# WORK TASK
Copy all lines below that use the word "shine".

Records excerpted from a collection:
*****
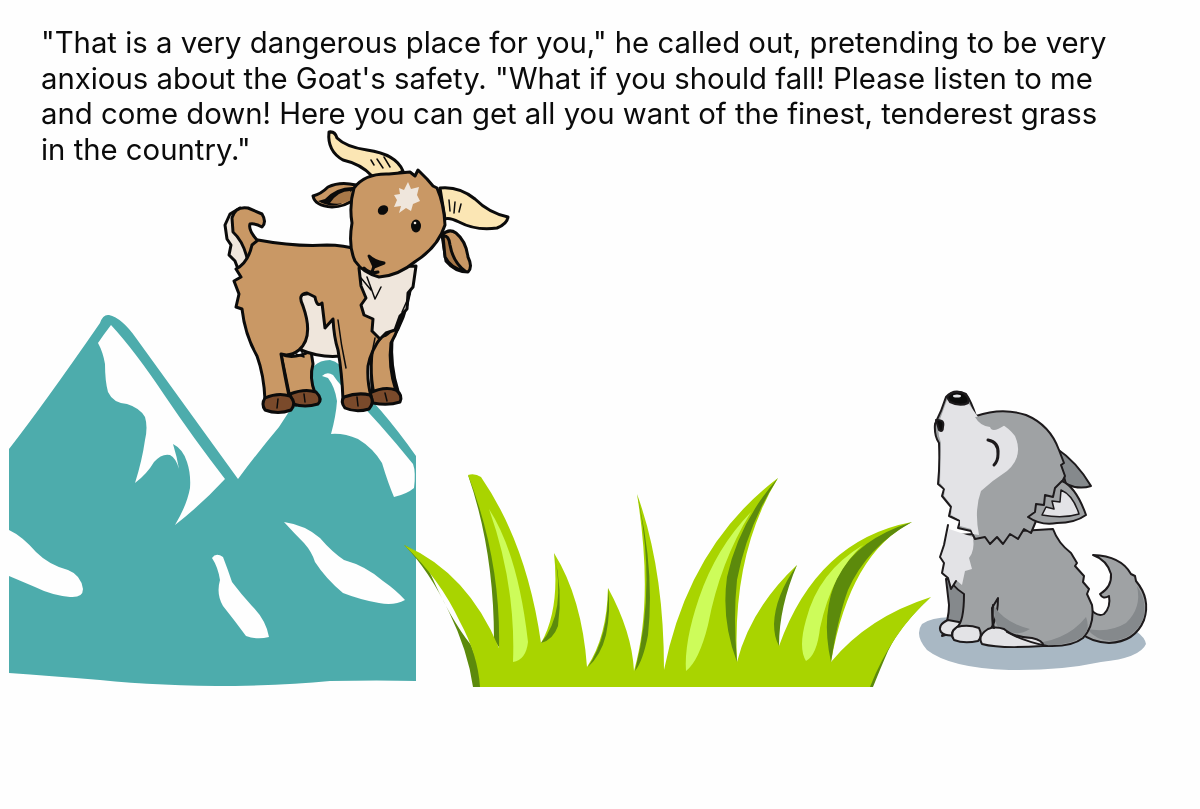
<!DOCTYPE html>
<html lang="en">
<head>
<meta charset="utf-8">
<title>The Wolf and the Goat</title>
<style>
:root{
  --paper:#fefefe;--ink:#0b0b0b;
  --rock:#4dacac;--snow:#fefefe;
  --grass:#a9d400;--grass-shade:#5c8a0c;--grass-shine:#cdfc5a;
  --coat:#c99865;--coat-shade:#a87848;--cream:#efe6dc;--horn:#fbe6b4;--hoof:#7a4a2b;
  --fur:#9fa2a4;--fur-shade:#85898c;--fur-light:#e3e3e6;--wolf-line:#1d1a1c;--shadow:#a9b8c4;
}
*{box-sizing:border-box}
html,body{margin:0;overflow:hidden;background:var(--paper)}
.story-page{position:relative;width:1200px;height:809px;overflow:hidden;background:var(--paper)}
.story-text{position:absolute;left:41px;top:25px;margin:0;color:var(--ink);font:400 29.3px/35.6px Inter,"Open Sans",sans-serif;white-space:nowrap}
.story-text span{display:block}
.scene{position:absolute;left:0;top:0;width:1200px;height:809px}
.rock{fill:var(--rock)}
.snow{fill:var(--snow)}
.blade{fill:var(--grass)}
.blade-shade{fill:var(--grass-shade)}
.blade-shine{fill:var(--grass-shine)}
.goat{stroke:var(--ink);stroke-width:3;stroke-linejoin:round;stroke-linecap:round;fill:var(--coat)}
.goat .shade{fill:var(--coat-shade)}
.goat .cream{fill:var(--cream)}
.goat .horn{fill:var(--horn)}
.goat .hoof{fill:var(--hoof)}
.wolf{stroke:var(--wolf-line);stroke-width:2;stroke-linejoin:round;stroke-linecap:round;fill:var(--fur)}
.wolf .shade{fill:var(--fur-shade)}
.wolf .light{fill:var(--fur-light)}
.ground{fill:var(--shadow);stroke:none}
.goat .plain,.wolf .plain{stroke:none}
.goat .line,.wolf .line{fill:none}
.goat .thin{stroke-width:1.5}
.goat .dark,.wolf .dark{fill:var(--ink)}
</style>
</head>
<body>
<main class="story-page">
<svg class="scene" viewBox="0 0 1200 809" role="img" aria-label="A goat on a mountain top, grass below it and a wolf calling up">
  <g id="mountains">
    <path class="rock" d="M9 449Q44 404 100 323Q103 314 109 315Q122 318 136 338L238 479Q258 452 279 427Q298 399 314 366Q320 360 330 360Q341 362 347 376Q380 405 416 456V681Q380 680 330 681Q290 685 235 686Q160 686 100 680Q50 676 9 673Z"/>
    <path class="snow" d="M111 325Q104 334 98 343Q103 352 105 364Q105 381 108 392Q113 403 127 404Q140 408 145 417Q148 427 145 440Q142 461 135 483Q147 474 154 462Q162 453 170 455Q176 458 179 469Q177 457 173 444Q183 449 187 462Q191 474 190 488Q187 505 175 525Q202 504 225 479Q194 439 165 396Q135 351 111 325Z"/>
    <path class="snow" d="M322 376Q327 371 333 375Q341 387 350 393Q379 422 413 464Q416 472 414 488Q407 494 394 497Q388 483 382 463Q373 448 358 439Q344 433 331 434Q336 416 337 401Q335 387 328 378Z"/>
    <path class="snow" d="M9 530Q22 536 36 552Q49 565 68 570Q81 575 83 589Q83 598 70 597Q51 595 35 587L9 576Z"/>
    <path class="snow" d="M212 558Q216 552 223 557Q228 570 232 582Q241 594 252 606Q266 620 269 637Q257 640 246 636Q235 621 223 606Q216 594 220 580Q218 567 212 558Z"/>
    <path class="snow" d="M284 522Q305 525 320 538Q332 552 344 560Q366 566 383 581Q396 590 405 600Q394 606 379 603Q361 600 343 593Q326 579 315 562Q312 552 304 543Q294 533 284 522Z"/>
  </g>

  <g id="grass">
    <path class="blade-shade" d="M404 545Q421 552 431 575Q451 620 471 645Q479 664 482 687H473Q468 651 449 612Q429 570 404 545Z"/>
    <path class="blade-shade" d="M931 597Q901 624 888 651Q881 667 873 687H860L880 640Z"/>
    <path class="blade-shade" d="M468 475Q480 487 488 514Q500 561 501 650L494 640Q494 550 468 475Z"/>
    <path class="blade" d="M480 687Q478 655 460 622Q440 579 404 545Q468 573 499 648Q501 560 468 475Q475 473 481 477Q527 544 541 643Q560 610 554 553Q582 598 587 667Q607 637 608 588Q632 632 634 671Q654 600 637 494Q664 568 664 670Q689 545 778 478Q732 553 737 662Q751 608 797 565Q776 605 779 646Q817 540 912 522Q850 553 831 662Q868 617 931 597Q891 633 870 687Z"/>
    <path class="blade-shade" d="M554 553Q567 612 541 643Q553 640 558 626Q563 590 554 553Z"/>
    <path class="blade-shade" d="M637 494Q657 585 635 671Q643 661 648 635Q655 570 637 494Z"/>
    <path class="blade-shade" d="M608 588Q609 635 588 667Q601 655 606 635Q611 610 608 588Z"/>
    <path class="blade-shade" d="M778 478Q739 522 727 577Q721 620 737 662Q733 617 737 580Q747 526 778 478Z"/>
    <path class="blade-shade" d="M797 565Q775 596 774 624Q774 637 779 646Q779 607 797 565Z"/>
    <path class="blade-shade" d="M912 522Q858 539 838 576Q820 613 831 662Q838 617 848 590Q867 547 912 522Z"/>
    <path class="blade-shine" d="M489 509Q518 554 528 642Q526 660 513 662Q516 585 489 509Z"/>
    <path class="blade-shine" d="M751 512Q716 548 699 598Q684 642 686 671Q699 661 708 625Q720 562 751 512Z"/>
    <path class="blade-shine" d="M863 545Q818 572 806 620Q798 648 806 661Q817 655 820 628Q832 572 863 545Z"/>
  </g>

  <g id="goat" class="goat">
    <path class="cream" d="M240 208L230 214L225 225L227 239L231 245L229 255L235 261L238 269L248 264L252 250L246 232Z"/>
    <path d="M232 218Q235 206 248 208L262 214Q267 222 262 227Q255 223 250 224Q248 230 257 240L260 246L248 262Q244 242 233 232Z"/>
    <path class="shade" d="M378 336L410 291Q405 320 392 339Q390 366 398 391L373 397Q369 370 378 336Z"/>
    <path d="M375 334Q390 345 404 304Q400 328 391 343Q388 367 396 391L374 394Q368 367 375 334Z"/>
    <path class="hoof" d="M370 393Q384 386 396 390Q403 395 400 402Q388 406 373 403Z"/>
    <path d="M281 354Q293 360 311 351L313 364Q309 378 315 393L290 398Z"/>
    <path class="hoof" d="M290 394Q305 388 316 392Q323 399 318 404Q305 408 293 404Z"/>
    <path class="cream" d="M300 295L318 292L330 308L340 320L341 356Q320 358 301 350Z"/>
    <path d="M258 240Q295 247 327 245Q343 245 360 250L389 276L382 336Q371 350 368 366Q367 382 371 396L343 400Q342 373 338 350Q334 338 333 319L325 328L322 303Q317 308 315 297L307 293Q297 294 303 306Q314 337 299 350Q290 357 281 354Q285 377 289 396L265 400Q264 375 257 356Q245 335 242 309L236 307L239 294L234 281L241 277L236 269Q248 263 252 245Z"/>
    <path class="hoof" d="M265 398Q278 392 290 396Q297 403 291 410Q278 415 265 410Q261 404 265 398Z"/>
    <path class="hoof" d="M344 397Q358 392 370 395Q375 402 369 409Q356 413 345 408Q340 402 344 397Z"/>
    <path class="line thin" d="M278 399L277 408M291 398L296 406M304 394L305 402M357 397L358 406M385 393L387 401M296 354L304 357L301 350M338 320Q341 345 346 368M375 338Q370 360 371 374"/>
    <path class="cream" d="M359 268L361 286L366 298L361 305L364 315L373 319L372 331L380 339L386 333L395 330L400 316L407 309L408 293L413 287L416 266Z"/>
    <path class="line thin" d="M361 278L371 290M367 277L375 299L381 287M402 312L410 294"/>

    <path class="horn" d="M372 176Q361 164 343 160Q327 151 329 132Q335 131 337 138Q346 147 367 150Q396 154 403 171L391 177Z"/>
    <path class="horn" d="M440 188Q459 186 475 199Q489 213 508 217Q507 224 497 228Q476 231 459 222Q449 217 445 219Z"/>
    <path class="line thin" d="M377 159L383 168M384 157L390 167M371 160L374 165M449 200L450 211M455 202L454 213M461 204L459 212"/>
    <path d="M356 185Q340 181 328 187Q321 194 313 196Q315 206 332 207Q345 207 354 199Z"/>
    <path class="dark plain" d="M355 187Q337 186 325 199L318 201Q330 208 341 204Q348 195 355 187Z"/>
    <path class="shade plain" d="M350 191Q338 191 330 203Q345 206 354 197Z"/>
    <path d="M442 235Q449 228 456 233Q466 241 468 257Q473 267 468 272Q455 272 446 261Z"/>
    <path class="shade" d="M443 236Q449 235 450 245Q453 262 465 271Q451 269 445 257Z"/>
    <path d="M354 188Q365 173 389 174L410 172L415 176L418 170L427 179L433 186L437 188Q444 204 445 225Q438 247 416 261Q398 276 379 277Q363 273 355 261Q348 246 352 223Q349 205 354 188Z"/>
    <path class="cream plain" d="M399 188L404 190L408 182L411 189L419 187L417 195L420 201L413 204L411 211L406 208L399 213L401 206L394 207L397 200L394 195L400 194Z"/>
    <ellipse class="dark plain" cx="383" cy="210" rx="5.5" ry="4.5" transform="rotate(-35 383 210)"/>
    <ellipse class="dark plain" cx="416" cy="226" rx="5" ry="6.5"/>
    <circle class="cream plain" cx="415" cy="223" r="1.3"/>
    <path class="dark" d="M369 256Q374 261 384 263L374 267Z"/>
    <path class="line" d="M374 266L372 272M364 268Q370 274 378 272"/>
  </g>

  <g id="wolf" class="wolf">
    <path class="ground" d="M922 624Q935 615 962 618H1110Q1144 631 1146 644Q1140 658 1101 662Q1059 671 1009 670Q950 668 927 650Q914 635 922 624Z"/>
    <path d="M1088 606Q1097 618 1104 614Q1111 607 1109 596Q1103 600 1100 594Q1112 587 1111 574Q1107 560 1093 555Q1121 556 1131 574L1135 576L1136 581Q1151 599 1144 620Q1135 642 1109 643Q1091 642 1081 633Z"/>
    <path class="shade plain" d="M1137 586Q1142 608 1126 623Q1110 633 1087 629Q1097 641 1111 641Q1135 639 1143 619Q1148 602 1137 586Z"/>
    <path class="shade" d="M946 579L972 581Q969 610 966 629L942 636Q949 620 949 605Z"/>
    <path class="light" d="M948 620Q937 625 941 632Q946 637 957 635L964 623Z"/>
    <path d="M958 535L1053 529Q1058 543 1071 553L1077 563L1075 566L1084 576L1083 582L1089 589L1087 594L1092 605Q1095 625 1083 638Q1072 647 1047 646H1012Q999 644 993 635L992 608L998 598Q998 626 982 639Q968 643 953 638Q950 631 957 627Q964 622 964 594Q951 586 945 571Z"/>
    <path class="light plain" d="M949 529L973 537Q975 551 969 558L972 569L965 571L962 585L956 580L952 588L948 578L942 575L944 562L941 558Z"/>
    <path class="line" d="M948 525L944 545L940 557L944 563L942 573L948 578L951 589L956 581"/>
    <path class="shade plain" d="M994 606Q1005 623 1030 629Q1018 637 1003 630Q994 629 994 606ZM1018 644Q1064 645 1086 617Q1091 630 1082 637Q1064 649 1018 644Z"/>
    <path class="light" d="M957 627Q949 633 954 640Q964 644 978 641Q983 636 979 628Q968 624 957 627Z"/>
    <path class="light" d="M988 629Q977 636 982 644Q1000 649 1043 646Q1044 641 1032 638Q1013 637 1004 629Q995 626 988 629Z"/>
    <path class="line" d="M993 605Q992 621 994 628M1047 646Q1023 641 1007 632"/>
    <path class="shade" d="M1056 448Q1077 462 1091 486Q1079 490 1066 484Z"/>

    <path d="M946 397Q954 388 966 394Q971 401 976 416Q1002 407 1026 415Q1050 425 1059 450L1064 463L1061 465L1065 476L1062 482L1064 490L1053 512L1043 522L1036 521L1031 533L1024 529L1018 539L1010 534L1003 544L997 537L990 544L985 537L975 539L971 531L958 528L960 521L949 516L951 507L942 496L944 489L938 484Q940 466 939 443Q934 436 935 424Q942 410 946 397Z"/>
    <path class="light plain" d="M947 400Q956 406 969 404L978 417Q1003 420 1015 436Q1024 456 1007 471Q993 480 981 491Q974 510 979 535L973 534L971 529L960 526L960 520L951 515L952 506L944 496L945 489L940 483L941 443Q937 433 939 422Z"/>
    <path class="plain" d="M975 417Q995 415 1005 425Q992 434 990 427Q980 426 975 417Z"/>
    <path class="dark" d="M947 397Q953 390 963 393Q970 397 968 403Q960 407 950 402Z"/>
    <ellipse class="light plain" cx="957" cy="396" rx="4" ry="1.5"/>
    <path class="dark" d="M936 420Q945 419 943 427Q943 433 939 430Z"/>
    <path class="line" stroke-width="3" d="M988 440Q999 442 998 454Q998 461 994 465"/>
    <path d="M1062 481Q1076 487 1086 515Q1075 523 1057 523Q1041 526 1028 517L1035 512L1036 504L1044 505L1045 495L1053 497L1055 488Z"/>
    <path class="light" stroke-width="1.5" d="M1061 490Q1073 495 1079 514Q1063 519 1042 515L1046 507L1054 509L1052 501L1060 502Z"/>
  </g>
</svg>
<p class="story-text">
  <span>"That is a very dangerous place for you," he called out, pretending to be very</span>
  <span>anxious about the Goat's safety. "What if you should fall! Please listen to me</span>
  <span>and come down! Here you can get all you want of the finest, tenderest grass</span>
  <span>in the country."</span>
</p>
</main>
</body>
</html>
*****
# YOUR RESPONSE
  --grass:#a9d400;--grass-shade:#5c8a0c;--grass-shine:#cdfc5a;
.blade-shine{fill:var(--grass-shine)}
    <path class="blade-shine" d="M489 509Q518 554 528 642Q526 660 513 662Q516 585 489 509Z"/>
    <path class="blade-shine" d="M751 512Q716 548 699 598Q684 642 686 671Q699 661 708 625Q720 562 751 512Z"/>
    <path class="blade-shine" d="M863 545Q818 572 806 620Q798 648 806 661Q817 655 820 628Q832 572 863 545Z"/>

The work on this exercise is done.